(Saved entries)
=== Section Start ===

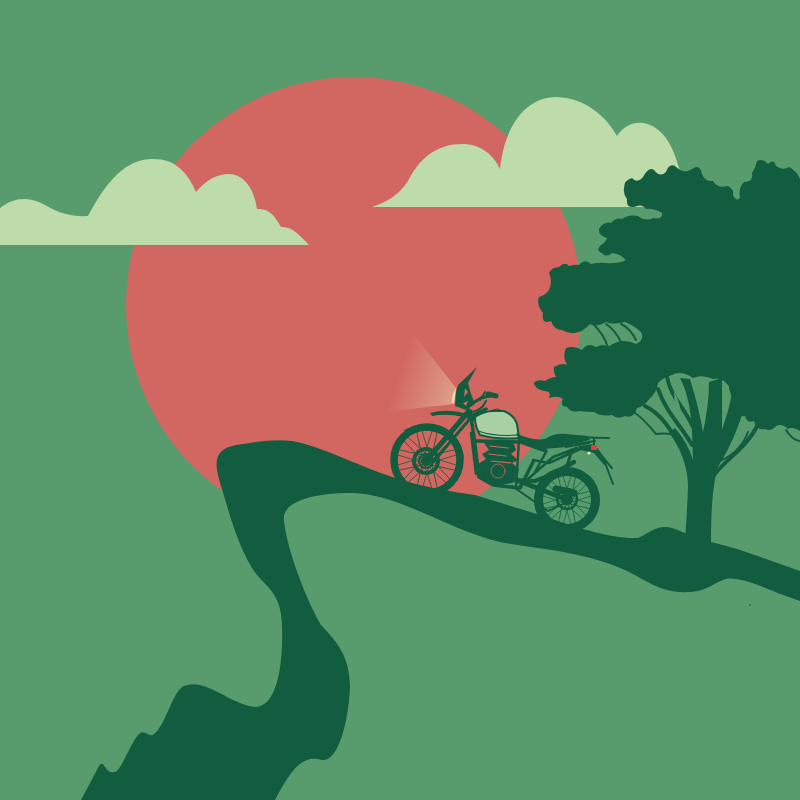
<!DOCTYPE html>
<html lang="en">
<head>
<meta charset="utf-8">
<title>Motorcycle on a ridge at sunset</title>
<style>
:root { --meadow: #589c6e; --forest: #125d3f; --sun: #d26660; --mist: #bedcaa; --tank: #a9cfa4; --lamp: #e8e0b8; --tail: #e2403c; }
html, body { margin: 0; background: var(--meadow); }
body { width: 800px; height: 800px; overflow: hidden; }
svg { display: block; }
.meadow { fill: var(--meadow); }
.sun { fill: var(--sun); }
.cloud { fill: var(--mist); }
.forest { fill: var(--forest); }
.line { fill: none; stroke: var(--forest); stroke-linecap: round; stroke-linejoin: round; }
.tank { fill: var(--tank); stroke: var(--forest); stroke-width: 2; }
.lamp { fill: var(--lamp); }
.tail { fill: var(--tail); }
</style>
</head>
<body>
<svg width="800" height="800" viewBox="0 0 800 800" role="img" aria-label="A motorcycle climbing a dark green ridge beside a tree, in front of a large red sun">
  <defs>
    <linearGradient id="beam-fade" gradientUnits="userSpaceOnUse" x1="456" y1="393" x2="398" y2="374">
      <stop offset="0" stop-color="#e8d9b0" stop-opacity=".5"/>
      <stop offset="1" stop-color="#e8d9b0" stop-opacity="0"/>
    </linearGradient>
    <g id="spoke-pair">
      <path d="M-4 0L5 -29M4 0L-5 -29M-4 0L5 29M4 0L-5 29"/>
    </g>
    <g id="spokes" class="line" stroke-width=".8">
      <use href="#spoke-pair"/>
      <use href="#spoke-pair" transform="rotate(30)"/>
      <use href="#spoke-pair" transform="rotate(60)"/>
      <use href="#spoke-pair" transform="rotate(90)"/>
      <use href="#spoke-pair" transform="rotate(120)"/>
      <use href="#spoke-pair" transform="rotate(150)"/>
    </g>
  </defs>

  <rect class="meadow" width="800" height="800"/>
  <circle class="sun" cx="354" cy="305" r="228"/>
  <path class="meadow" d="M222 490L300 470L400 490L520 520V560H222Z"/>

  <g id="clouds" class="cloud">
    <path d="M0 208C16 196 31 197 47 206C58 213 73 217 88 216C101 192 120 160 151 159C174 158 187 171 196 192C206 180 217 174 229 174C245 175 254 189 257 209C270 208 276 218 281 227C293 226 301 237 309 245H0Z"/>
    <path d="M372 207C387 202 399 195 408 181C420 157 438 144 462 144C480 144 493 154 500 169C504 130 523 97 557 97C585 98 606 116 617 136C624 126 633 122 643 123C662 126 673 145 679 168L690 207Z"/>
  </g>

  <path id="ridge" class="forest" d="M81 800L99 766Q102 761 105 767Q110 775 117 771C125 762 131 742 139 734C144 729 148 737 153 735C165 727 171 696 182 687C204 675 231 706 256 707C280 705 283 655 282 625C281 590 264 587 252 568C236 541 229 512 222 489C214 464 212 450 236 445C262 441 283 437 305 444C335 453 362 467 392 477C422 487 448 491 475 495L540 515C576 527 610 539 638 538C648 534 657 524 672 528C688 533 697 541 711 542C742 549 770 561 800 571V601C770 591 742 576 726 579C713 583 708 591 690 592C655 594 645 576 610 564C570 550 538 549 500 542C448 530 400 494 352 493C309 493 281 503 284 521C287 549 305 597 321 625C337 642 350 656 350 688C348 724 338 762 322 760C301 753 289 774 275 800Z"/>

  <g id="tree">
    <path class="forest" d="M624 188Q624 180 632 178Q637 184 643 177Q649 166 654 170Q660 178 666 172Q669 163 675 166Q684 175 692 169Q700 163 702 174Q705 182 713 181Q718 189 727 186Q734 188 733 195Q736 202 740 198Q738 188 744 182Q754 182 752 173Q756 167 757 161Q763 158 768 164Q774 158 776 166Q783 171 789 167Q797 171 800 179V431Q793 426 788 429Q782 423 776 426Q771 432 765 429Q756 431 754 421Q747 424 745 416Q736 418 736 407Q731 398 729 388Q722 376 713 379Q702 374 693 378Q681 370 672 375Q664 377 658 383Q656 394 650 398Q644 407 637 408Q634 419 625 416Q618 420 612 415Q601 417 594 412Q585 412 579 411Q571 413 567 407Q559 406 563 399Q558 395 549 398Q552 391 544 391Q534 388 534 383Q537 379 545 381Q551 377 556 377Q553 371 554 367Q562 362 567 365Q562 357 566 348Q574 345 582 350Q588 342 596 347Q604 343 608 347Q622 337 636 344Q645 340 641 332Q633 325 625 322Q612 325 606 322Q596 328 590 324Q583 331 579 332Q570 335 562 330Q554 330 551 321Q541 325 543 313Q536 304 539 297Q546 295 549 290Q553 282 549 273Q552 267 559 267Q565 261 569 266Q576 264 579 265Q585 258 591 264Q600 262 606 263Q618 264 626 260Q621 254 612 253Q606 258 602 253Q595 250 601 245Q606 242 607 238Q598 235 599 229Q604 221 611 223Q616 217 622 219Q628 214 638 216Q645 222 653 218Q663 220 662 213Q653 208 646 209Q642 203 634 207Q626 208 627 199Q623 194 624 188Z"/>
    <path class="forest" d="M692 430Q690 397 680 378L690 379Q699 408 703 432Q709 405 709 382L722 378V430Q729 410 733 390L745 405Q736 438 718 467Q711 488 711 542L710 555H684Q687 515 688 487Q688 459 669 432L675 428Q688 443 693 460Z"/>
    <path class="line" stroke-width="4" d="M692 465C675 439 666 416 645 406M692 445C680 424 667 414 658 389M696 434C687 409 671 399 667 377M714 475C730 455 745 450 759 423M706 470C718 444 728 426 742 411"/>
    <path class="line" stroke-width="2" d="M682 439Q671 432 656 434Q643 418 635 413M722 460Q741 451 748 432M636 340Q630 328 621 324M621 342Q615 330 606 324M608 347Q603 333 593 324M786 430Q792 440 800 441"/>
    <path class="meadow" d="M703 400Q707 390 707 380L701 380ZM724 402Q729 394 729 386L723 380ZM682 421Q681 404 674 391Q674 407 682 421Z"/>
  </g>

  <g id="motorcycle">
    <polygon id="beam" fill="url(#beam-fade)" points="456,388 412,332 384,412 454,404"/>

    <g id="front-wheel">
      <circle class="line" cx="427" cy="460" r="33" stroke-width="7.5"/>
      <use href="#spokes" transform="translate(427 460)"/>
      <circle class="line" cx="426" cy="461" r="12" stroke-width="4" stroke-dasharray="4 1.5"/>
      <circle class="line" cx="426" cy="461" r="7" stroke-width="2"/>
      <circle class="forest" cx="426" cy="461" r="5"/>
    </g>
    <g id="rear-wheel">
      <circle class="line" cx="567" cy="500" r="28.5" stroke-width="9"/>
      <use href="#spokes" transform="translate(567 500) scale(.87)"/>
      <circle class="line" cx="567" cy="499" r="10" stroke-width="2.5"/>
      <circle class="forest" cx="567" cy="499" r="6"/>
    </g>

    <g id="fork-and-fenders">
      <path class="line" stroke-width="5" d="M427 460L469 411"/>
      <path class="line" stroke-width="3" d="M434 461L474 414"/>
      <path class="forest" d="M430 413Q448 408 468 414L480 419L477 422L463 417Q447 413 432 416Z"/>
      <path class="forest" d="M402 431Q423 420 445 428Q462 438 464 459Q456 440 441 434Q422 427 402 431Z"/>
    </g>

    <g id="headlight">
      <path class="forest" d="M458 385L477 367L468 383L471 394L475 404L466 410L455 406L456 392Z"/>
      <path class="lamp" d="M456 388L454 404L452 402Q452 394 456 388Z"/>
      <path class="sun" d="M465 388L468 392L464 397ZM463 403L468 401L466 406Z"/>
      <path class="line" stroke-width="3" d="M468 406L481 398L494 395"/>
      <path class="line" stroke-width="5" d="M488 394L496 396"/>
      <path class="line" stroke-width="2" d="M480 400L485 392M470 412Q481 412 486 401"/>
    </g>

    <g id="frame">
      <path class="line" stroke-width="3.5" d="M470 411L474 437L479 477L493 485L520 488L533 462M474 415L486 409M477 441L521 442L546 451"/>
      <path class="line" stroke-width="2.5" d="M471 433L476 474M519 439L516 488M520 486L553 457L577 448M533 460L549 463L580 449M546 452L535 472"/>
      <path class="line" stroke-width="5" d="M519 481L565 499"/>
      <path class="line" stroke-width="2" d="M512 486L548 511L567 502"/>
    </g>

    <g id="engine">
      <path class="forest" d="M482 440L513 442L516 450L511 454L518 460L512 463L519 469L516 481L498 486L482 477L478 464L486 459L482 454L489 450Z"/>
      <path class="line" stroke-width="4" d="M480 473Q493 487 514 480L535 481"/>
      <path class="line" style="stroke:var(--sun)" stroke-width="1.2" d="M490 446L508 448M489 454L506 456M491 461L511 463"/>
      <circle class="line" cx="498" cy="471" r="7" style="stroke:var(--sun)" stroke-width=".8"/>
    </g>

    <path class="tank" d="M475 417Q484 411 493 411L504 411Q514 415 517 424L519 438Q498 440 480 435Q475 427 475 417Z"/>
    <path class="line" stroke-width="1.2" d="M478 431Q495 437 518 435M490 411L497 409L503 411"/>

    <g id="seat-and-tail">
      <path class="forest" d="M516 433Q531 441 545 439Q554 433 566 434L588 436L590 440L577 443L568 447L543 449L520 442Z"/>
      <path class="line" stroke-width="2.2" d="M565 437L609 438M576 444L595 441M566 447L589 443"/>
      <path class="forest" d="M578 446L594 444L599 450L608 463L604 465L594 453L580 450Z"/>
      <path class="line" stroke-width="2" d="M599 453L612 468M604 460L613 484M594 438L594 448"/>
      <rect class="tail" x="591" y="445" width="6" height="5" rx="1"/>
      <circle class="lamp" cx="589" cy="453" r="1.6"/>
    </g>

    <g id="rear-fender-and-exhaust">
      <path class="forest" d="M537 486Q544 470 562 468Q583 466 595 482Q580 472 564 473Q549 476 541 487Z"/>
      <path class="line" stroke-width="4.5" d="M535 481L553 474L574 462"/>
      <path class="line" stroke-width="7" d="M556 489L574 493"/>
      <path class="line" stroke-width="3" d="M567 466L572 450"/>
    </g>
  </g>
  <circle class="forest" cx="750" cy="605" r=".8"/>
</svg>
</body>
</html>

=== Section End ===

Report how many lines above include "fill". Nothing else.

**RESULT:**
9